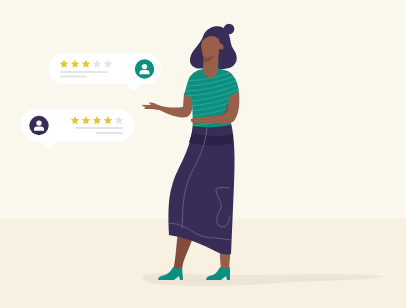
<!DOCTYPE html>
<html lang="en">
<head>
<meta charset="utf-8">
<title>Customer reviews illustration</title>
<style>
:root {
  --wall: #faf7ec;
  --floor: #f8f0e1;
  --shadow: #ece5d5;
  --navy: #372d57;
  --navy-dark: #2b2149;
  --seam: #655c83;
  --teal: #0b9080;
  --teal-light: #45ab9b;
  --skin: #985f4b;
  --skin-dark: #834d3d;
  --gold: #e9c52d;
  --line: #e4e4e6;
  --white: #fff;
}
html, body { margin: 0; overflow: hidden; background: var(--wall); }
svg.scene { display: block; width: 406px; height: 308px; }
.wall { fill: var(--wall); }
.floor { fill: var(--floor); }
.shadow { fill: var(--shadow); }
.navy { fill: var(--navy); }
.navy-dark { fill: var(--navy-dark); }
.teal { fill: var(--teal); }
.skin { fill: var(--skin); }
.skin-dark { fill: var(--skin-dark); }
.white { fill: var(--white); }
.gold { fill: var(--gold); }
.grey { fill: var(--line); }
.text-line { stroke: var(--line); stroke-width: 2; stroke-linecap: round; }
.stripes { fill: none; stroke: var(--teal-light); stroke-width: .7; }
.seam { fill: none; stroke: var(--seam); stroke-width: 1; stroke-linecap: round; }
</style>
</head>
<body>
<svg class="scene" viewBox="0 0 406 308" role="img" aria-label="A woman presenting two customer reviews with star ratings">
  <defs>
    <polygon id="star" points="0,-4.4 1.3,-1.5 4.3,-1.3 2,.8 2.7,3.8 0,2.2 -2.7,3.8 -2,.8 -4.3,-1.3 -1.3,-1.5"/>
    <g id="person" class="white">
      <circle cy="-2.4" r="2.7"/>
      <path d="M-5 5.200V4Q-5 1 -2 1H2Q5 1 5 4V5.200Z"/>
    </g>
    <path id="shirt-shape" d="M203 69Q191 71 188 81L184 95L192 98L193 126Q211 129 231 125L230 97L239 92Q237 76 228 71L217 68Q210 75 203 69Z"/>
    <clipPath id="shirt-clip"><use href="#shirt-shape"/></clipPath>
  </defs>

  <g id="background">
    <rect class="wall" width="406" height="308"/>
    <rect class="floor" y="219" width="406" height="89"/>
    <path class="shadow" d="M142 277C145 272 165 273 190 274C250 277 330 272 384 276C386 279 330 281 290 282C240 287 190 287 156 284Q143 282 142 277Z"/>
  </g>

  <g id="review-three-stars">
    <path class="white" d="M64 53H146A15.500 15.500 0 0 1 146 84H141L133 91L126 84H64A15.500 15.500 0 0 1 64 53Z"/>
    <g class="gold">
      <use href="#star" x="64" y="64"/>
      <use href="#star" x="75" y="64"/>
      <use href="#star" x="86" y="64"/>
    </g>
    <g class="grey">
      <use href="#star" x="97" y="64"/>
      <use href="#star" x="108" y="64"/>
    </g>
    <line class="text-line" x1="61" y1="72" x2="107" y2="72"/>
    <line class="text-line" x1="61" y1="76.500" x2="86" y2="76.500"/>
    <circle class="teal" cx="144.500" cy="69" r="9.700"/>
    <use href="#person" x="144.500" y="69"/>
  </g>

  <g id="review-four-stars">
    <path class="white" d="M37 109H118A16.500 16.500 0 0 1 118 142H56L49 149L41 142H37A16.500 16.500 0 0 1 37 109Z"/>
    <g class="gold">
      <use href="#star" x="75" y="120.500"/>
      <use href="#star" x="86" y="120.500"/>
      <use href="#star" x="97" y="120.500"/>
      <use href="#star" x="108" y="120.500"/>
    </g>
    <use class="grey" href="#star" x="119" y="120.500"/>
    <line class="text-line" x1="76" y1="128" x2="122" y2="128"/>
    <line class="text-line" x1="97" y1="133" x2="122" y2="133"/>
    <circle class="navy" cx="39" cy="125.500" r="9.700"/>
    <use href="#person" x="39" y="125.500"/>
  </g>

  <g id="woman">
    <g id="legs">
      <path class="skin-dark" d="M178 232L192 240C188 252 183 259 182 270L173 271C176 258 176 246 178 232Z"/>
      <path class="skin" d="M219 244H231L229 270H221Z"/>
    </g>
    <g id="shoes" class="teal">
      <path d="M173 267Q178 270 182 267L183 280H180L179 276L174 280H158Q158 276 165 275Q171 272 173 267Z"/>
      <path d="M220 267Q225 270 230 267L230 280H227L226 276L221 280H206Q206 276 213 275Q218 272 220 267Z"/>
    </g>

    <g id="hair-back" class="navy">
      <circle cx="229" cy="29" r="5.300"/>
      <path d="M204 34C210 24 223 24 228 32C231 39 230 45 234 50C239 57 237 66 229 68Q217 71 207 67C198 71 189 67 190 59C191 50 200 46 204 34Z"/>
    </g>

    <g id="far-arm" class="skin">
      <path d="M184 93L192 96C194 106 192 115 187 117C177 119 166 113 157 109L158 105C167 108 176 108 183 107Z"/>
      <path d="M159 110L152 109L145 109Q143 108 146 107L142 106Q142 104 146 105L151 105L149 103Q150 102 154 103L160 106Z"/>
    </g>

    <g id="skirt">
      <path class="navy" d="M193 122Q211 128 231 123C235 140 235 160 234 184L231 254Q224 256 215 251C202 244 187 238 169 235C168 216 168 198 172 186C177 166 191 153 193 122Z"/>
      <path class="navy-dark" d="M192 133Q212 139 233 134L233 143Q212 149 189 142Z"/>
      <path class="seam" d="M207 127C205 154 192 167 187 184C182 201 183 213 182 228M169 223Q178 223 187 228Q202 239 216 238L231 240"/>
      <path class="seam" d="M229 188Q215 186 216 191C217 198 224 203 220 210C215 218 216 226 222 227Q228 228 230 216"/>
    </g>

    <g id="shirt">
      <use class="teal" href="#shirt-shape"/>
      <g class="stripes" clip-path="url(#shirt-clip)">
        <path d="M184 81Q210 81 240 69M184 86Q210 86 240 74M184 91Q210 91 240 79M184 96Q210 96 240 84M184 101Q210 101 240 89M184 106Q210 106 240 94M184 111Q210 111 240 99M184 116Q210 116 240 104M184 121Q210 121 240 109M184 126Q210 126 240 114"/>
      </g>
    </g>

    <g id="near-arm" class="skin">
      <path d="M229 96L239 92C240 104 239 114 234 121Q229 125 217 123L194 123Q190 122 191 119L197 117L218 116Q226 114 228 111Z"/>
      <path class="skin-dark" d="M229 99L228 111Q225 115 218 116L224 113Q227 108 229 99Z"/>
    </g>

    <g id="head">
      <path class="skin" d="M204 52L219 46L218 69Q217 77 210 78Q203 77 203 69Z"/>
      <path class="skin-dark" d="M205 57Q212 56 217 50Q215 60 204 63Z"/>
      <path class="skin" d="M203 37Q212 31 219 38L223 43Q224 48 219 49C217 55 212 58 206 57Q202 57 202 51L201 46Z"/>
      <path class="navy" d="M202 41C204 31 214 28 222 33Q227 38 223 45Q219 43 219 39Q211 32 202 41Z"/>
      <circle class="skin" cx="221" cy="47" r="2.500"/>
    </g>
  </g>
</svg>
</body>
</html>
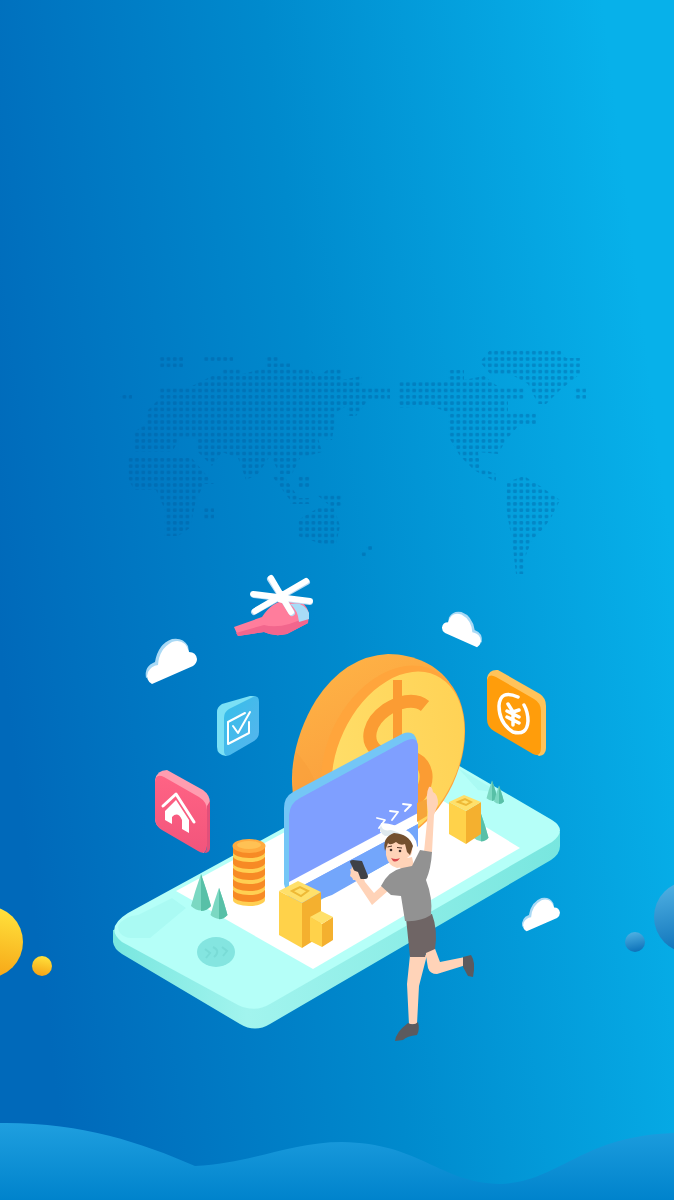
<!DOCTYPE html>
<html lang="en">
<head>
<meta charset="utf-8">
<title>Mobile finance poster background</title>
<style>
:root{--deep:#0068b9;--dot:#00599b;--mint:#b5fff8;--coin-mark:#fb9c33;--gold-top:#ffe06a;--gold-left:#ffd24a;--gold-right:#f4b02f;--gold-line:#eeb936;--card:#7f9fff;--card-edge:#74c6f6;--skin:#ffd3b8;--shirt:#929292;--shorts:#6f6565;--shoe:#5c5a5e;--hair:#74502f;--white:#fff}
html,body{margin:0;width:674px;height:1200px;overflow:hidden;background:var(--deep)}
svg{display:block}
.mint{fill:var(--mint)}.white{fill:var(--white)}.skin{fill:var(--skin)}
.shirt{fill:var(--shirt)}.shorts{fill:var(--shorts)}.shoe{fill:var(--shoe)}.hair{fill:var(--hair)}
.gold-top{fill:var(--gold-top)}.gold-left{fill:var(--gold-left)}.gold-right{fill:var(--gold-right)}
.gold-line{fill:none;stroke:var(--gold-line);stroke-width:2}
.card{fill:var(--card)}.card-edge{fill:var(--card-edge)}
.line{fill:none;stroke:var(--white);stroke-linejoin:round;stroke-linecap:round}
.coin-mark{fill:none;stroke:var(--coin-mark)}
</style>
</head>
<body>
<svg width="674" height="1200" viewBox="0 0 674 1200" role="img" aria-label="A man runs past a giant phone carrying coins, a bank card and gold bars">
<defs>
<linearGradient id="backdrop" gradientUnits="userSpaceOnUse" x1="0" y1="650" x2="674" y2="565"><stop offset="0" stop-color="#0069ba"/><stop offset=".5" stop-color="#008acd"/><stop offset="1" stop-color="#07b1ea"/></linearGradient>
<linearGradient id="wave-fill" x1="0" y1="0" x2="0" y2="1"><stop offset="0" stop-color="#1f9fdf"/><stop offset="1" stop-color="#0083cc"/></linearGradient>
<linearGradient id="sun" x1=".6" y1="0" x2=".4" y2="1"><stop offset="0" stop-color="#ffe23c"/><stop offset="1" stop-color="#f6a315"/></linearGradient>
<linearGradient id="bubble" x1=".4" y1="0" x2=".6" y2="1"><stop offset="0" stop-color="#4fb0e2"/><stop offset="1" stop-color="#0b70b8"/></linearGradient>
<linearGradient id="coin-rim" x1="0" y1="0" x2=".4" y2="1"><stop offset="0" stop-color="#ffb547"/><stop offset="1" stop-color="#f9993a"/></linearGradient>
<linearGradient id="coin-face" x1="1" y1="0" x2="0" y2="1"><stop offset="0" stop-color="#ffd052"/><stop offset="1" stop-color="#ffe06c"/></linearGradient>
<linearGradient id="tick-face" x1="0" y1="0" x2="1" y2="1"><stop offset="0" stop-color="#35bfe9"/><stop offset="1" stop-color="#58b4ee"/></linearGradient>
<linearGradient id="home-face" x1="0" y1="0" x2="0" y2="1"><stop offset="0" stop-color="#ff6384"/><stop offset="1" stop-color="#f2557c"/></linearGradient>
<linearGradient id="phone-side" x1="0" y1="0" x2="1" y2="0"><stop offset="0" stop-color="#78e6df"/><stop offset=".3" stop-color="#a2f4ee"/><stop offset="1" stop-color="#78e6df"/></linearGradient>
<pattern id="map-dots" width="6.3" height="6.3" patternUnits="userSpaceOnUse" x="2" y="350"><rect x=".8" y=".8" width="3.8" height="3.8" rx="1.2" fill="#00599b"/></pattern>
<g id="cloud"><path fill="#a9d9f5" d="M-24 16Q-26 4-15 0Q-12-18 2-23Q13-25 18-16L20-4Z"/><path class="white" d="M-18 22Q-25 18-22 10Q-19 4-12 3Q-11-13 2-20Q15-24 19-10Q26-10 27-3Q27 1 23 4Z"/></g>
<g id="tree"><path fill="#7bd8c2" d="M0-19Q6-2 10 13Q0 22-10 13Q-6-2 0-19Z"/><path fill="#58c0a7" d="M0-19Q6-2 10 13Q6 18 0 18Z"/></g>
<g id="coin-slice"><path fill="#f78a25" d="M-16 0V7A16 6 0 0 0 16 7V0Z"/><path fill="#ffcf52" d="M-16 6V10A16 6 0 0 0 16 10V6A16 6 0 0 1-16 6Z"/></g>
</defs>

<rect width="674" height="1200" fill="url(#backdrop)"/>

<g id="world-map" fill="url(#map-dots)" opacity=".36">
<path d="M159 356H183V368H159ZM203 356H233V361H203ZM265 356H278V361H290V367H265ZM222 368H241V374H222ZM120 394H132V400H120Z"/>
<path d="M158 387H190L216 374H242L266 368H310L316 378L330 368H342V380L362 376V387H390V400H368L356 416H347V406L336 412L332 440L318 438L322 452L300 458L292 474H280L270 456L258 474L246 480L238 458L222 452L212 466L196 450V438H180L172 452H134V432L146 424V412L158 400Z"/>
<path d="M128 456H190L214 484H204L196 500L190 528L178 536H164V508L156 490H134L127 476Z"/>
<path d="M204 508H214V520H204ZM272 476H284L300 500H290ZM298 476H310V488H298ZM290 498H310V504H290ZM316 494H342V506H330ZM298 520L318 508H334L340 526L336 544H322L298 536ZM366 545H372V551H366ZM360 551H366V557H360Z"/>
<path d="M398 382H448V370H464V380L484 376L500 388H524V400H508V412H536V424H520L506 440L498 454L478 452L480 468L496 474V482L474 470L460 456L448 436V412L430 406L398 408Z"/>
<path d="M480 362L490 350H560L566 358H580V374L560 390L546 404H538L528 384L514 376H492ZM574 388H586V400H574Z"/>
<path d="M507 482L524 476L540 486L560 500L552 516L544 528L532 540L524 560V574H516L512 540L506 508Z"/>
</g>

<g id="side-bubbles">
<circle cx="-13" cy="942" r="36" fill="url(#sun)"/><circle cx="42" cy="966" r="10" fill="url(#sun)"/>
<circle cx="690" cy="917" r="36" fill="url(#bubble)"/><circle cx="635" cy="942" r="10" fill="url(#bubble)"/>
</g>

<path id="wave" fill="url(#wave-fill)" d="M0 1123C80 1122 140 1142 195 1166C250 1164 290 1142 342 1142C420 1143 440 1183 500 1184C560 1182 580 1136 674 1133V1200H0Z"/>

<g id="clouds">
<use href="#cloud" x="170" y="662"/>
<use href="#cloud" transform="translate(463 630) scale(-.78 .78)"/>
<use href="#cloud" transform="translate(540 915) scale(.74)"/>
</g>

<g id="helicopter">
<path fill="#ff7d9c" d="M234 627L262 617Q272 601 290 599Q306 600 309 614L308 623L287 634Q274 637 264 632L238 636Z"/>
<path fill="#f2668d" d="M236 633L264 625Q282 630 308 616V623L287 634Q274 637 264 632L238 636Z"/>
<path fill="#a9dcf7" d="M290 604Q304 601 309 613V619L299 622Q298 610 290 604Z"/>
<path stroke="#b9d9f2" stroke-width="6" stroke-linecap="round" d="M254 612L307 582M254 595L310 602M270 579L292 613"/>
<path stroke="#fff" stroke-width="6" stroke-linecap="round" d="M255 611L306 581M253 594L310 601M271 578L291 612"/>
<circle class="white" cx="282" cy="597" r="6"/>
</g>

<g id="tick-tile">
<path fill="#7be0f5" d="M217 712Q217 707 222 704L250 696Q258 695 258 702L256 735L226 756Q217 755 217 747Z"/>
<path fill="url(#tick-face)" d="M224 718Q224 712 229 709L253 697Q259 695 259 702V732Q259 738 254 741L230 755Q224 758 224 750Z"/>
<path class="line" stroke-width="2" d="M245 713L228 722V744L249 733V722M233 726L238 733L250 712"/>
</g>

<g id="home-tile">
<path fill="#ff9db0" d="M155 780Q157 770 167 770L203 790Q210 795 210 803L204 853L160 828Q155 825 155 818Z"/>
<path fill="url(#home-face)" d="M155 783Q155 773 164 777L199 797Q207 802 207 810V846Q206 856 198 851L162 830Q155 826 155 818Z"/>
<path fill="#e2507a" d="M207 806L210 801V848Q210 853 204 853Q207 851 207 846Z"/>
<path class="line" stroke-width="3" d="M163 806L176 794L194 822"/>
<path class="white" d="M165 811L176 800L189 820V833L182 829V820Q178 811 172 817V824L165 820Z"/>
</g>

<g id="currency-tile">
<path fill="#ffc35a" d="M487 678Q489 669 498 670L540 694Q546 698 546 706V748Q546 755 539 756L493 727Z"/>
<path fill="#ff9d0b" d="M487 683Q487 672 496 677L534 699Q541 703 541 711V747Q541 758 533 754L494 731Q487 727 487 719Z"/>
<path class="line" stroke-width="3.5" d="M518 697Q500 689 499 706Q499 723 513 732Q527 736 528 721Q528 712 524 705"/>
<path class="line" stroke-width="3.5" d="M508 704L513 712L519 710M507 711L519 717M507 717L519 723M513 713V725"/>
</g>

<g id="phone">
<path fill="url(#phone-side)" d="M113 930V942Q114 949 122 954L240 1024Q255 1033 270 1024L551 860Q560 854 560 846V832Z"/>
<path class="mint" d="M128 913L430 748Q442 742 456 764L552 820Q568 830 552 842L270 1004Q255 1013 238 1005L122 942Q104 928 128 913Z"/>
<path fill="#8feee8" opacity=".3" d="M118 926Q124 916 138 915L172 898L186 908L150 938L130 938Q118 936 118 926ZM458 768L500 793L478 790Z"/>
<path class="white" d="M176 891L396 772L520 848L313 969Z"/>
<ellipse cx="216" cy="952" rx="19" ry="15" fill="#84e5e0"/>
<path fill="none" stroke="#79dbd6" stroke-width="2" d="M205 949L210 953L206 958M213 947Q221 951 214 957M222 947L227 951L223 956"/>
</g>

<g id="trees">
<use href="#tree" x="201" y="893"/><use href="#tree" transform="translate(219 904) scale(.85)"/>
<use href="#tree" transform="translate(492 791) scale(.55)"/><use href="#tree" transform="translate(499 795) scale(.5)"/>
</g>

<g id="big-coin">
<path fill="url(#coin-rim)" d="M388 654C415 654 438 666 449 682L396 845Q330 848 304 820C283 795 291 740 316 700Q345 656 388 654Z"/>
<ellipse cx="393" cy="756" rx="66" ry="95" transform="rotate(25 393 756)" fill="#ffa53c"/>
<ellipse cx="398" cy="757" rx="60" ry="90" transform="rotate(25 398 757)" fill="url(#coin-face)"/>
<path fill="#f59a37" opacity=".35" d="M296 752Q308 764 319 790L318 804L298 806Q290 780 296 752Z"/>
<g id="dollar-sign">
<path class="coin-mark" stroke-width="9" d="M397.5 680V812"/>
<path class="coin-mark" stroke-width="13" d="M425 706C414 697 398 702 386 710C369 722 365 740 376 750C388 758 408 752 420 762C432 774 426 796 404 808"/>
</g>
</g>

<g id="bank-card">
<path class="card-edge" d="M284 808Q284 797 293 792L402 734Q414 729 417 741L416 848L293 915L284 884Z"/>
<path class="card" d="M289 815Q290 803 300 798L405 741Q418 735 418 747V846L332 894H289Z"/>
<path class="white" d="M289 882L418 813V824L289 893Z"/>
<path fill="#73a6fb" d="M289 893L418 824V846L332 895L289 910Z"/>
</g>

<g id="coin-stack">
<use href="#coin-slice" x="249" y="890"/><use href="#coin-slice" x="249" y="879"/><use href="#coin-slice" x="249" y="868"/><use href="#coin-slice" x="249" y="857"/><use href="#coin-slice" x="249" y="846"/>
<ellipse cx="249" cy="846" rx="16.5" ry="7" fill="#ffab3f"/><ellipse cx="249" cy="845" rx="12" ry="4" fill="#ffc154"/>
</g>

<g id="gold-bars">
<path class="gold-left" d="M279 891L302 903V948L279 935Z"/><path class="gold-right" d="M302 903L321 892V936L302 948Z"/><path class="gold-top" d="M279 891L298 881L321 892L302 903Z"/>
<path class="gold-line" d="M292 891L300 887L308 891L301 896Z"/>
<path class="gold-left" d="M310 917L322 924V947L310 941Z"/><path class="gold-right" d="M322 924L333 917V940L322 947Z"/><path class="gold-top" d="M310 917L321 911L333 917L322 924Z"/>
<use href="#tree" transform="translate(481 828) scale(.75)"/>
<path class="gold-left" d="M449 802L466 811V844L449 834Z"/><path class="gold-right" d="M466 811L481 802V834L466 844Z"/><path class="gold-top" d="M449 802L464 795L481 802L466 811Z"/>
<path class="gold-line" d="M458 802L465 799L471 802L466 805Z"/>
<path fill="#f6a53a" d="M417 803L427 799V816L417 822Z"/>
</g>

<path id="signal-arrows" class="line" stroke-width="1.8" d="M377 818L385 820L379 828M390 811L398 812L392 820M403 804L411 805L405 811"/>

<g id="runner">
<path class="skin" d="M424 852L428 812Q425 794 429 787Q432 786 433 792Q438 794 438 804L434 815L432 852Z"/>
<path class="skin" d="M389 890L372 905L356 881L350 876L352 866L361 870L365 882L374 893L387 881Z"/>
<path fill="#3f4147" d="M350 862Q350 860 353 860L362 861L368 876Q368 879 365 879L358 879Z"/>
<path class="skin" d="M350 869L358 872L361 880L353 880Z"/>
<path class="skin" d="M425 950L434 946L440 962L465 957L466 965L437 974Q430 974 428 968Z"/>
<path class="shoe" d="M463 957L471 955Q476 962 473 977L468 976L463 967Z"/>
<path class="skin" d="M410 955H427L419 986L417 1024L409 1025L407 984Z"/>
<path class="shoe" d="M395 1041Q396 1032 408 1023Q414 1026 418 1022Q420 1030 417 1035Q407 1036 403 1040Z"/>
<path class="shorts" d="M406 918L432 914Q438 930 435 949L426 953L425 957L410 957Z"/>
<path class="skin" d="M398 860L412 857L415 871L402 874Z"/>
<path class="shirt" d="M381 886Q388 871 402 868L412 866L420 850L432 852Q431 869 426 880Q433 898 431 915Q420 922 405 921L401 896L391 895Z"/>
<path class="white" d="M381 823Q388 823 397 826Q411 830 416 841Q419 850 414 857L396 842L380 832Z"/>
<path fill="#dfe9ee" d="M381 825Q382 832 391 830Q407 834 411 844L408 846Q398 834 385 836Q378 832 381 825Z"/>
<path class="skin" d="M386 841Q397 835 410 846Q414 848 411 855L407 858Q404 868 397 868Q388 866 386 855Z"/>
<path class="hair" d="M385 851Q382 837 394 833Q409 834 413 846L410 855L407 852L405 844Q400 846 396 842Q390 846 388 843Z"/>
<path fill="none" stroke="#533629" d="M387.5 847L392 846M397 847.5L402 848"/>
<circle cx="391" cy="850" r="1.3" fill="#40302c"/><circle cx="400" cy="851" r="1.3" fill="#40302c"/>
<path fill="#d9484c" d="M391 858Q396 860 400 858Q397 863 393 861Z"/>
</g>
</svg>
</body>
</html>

|---|

**Task details:** As the answer, set down only the lines from the data above between the one holding "<title>Customer reviews illustration</title>" and the one holding "0; overflow: hidden;", inclusive, exactly as they read.

**Answer for the task:**
<title>Customer reviews illustration</title>
<style>
:root {
  --wall: #faf7ec;
  --floor: #f8f0e1;
  --shadow: #ece5d5;
  --navy: #372d57;
  --navy-dark: #2b2149;
  --seam: #655c83;
  --teal: #0b9080;
  --teal-light: #45ab9b;
  --skin: #985f4b;
  --skin-dark: #834d3d;
  --gold: #e9c52d;
  --line: #e4e4e6;
  --white: #fff;
}
html, body { margin: 0; overflow: hidden; background: var(--wall); }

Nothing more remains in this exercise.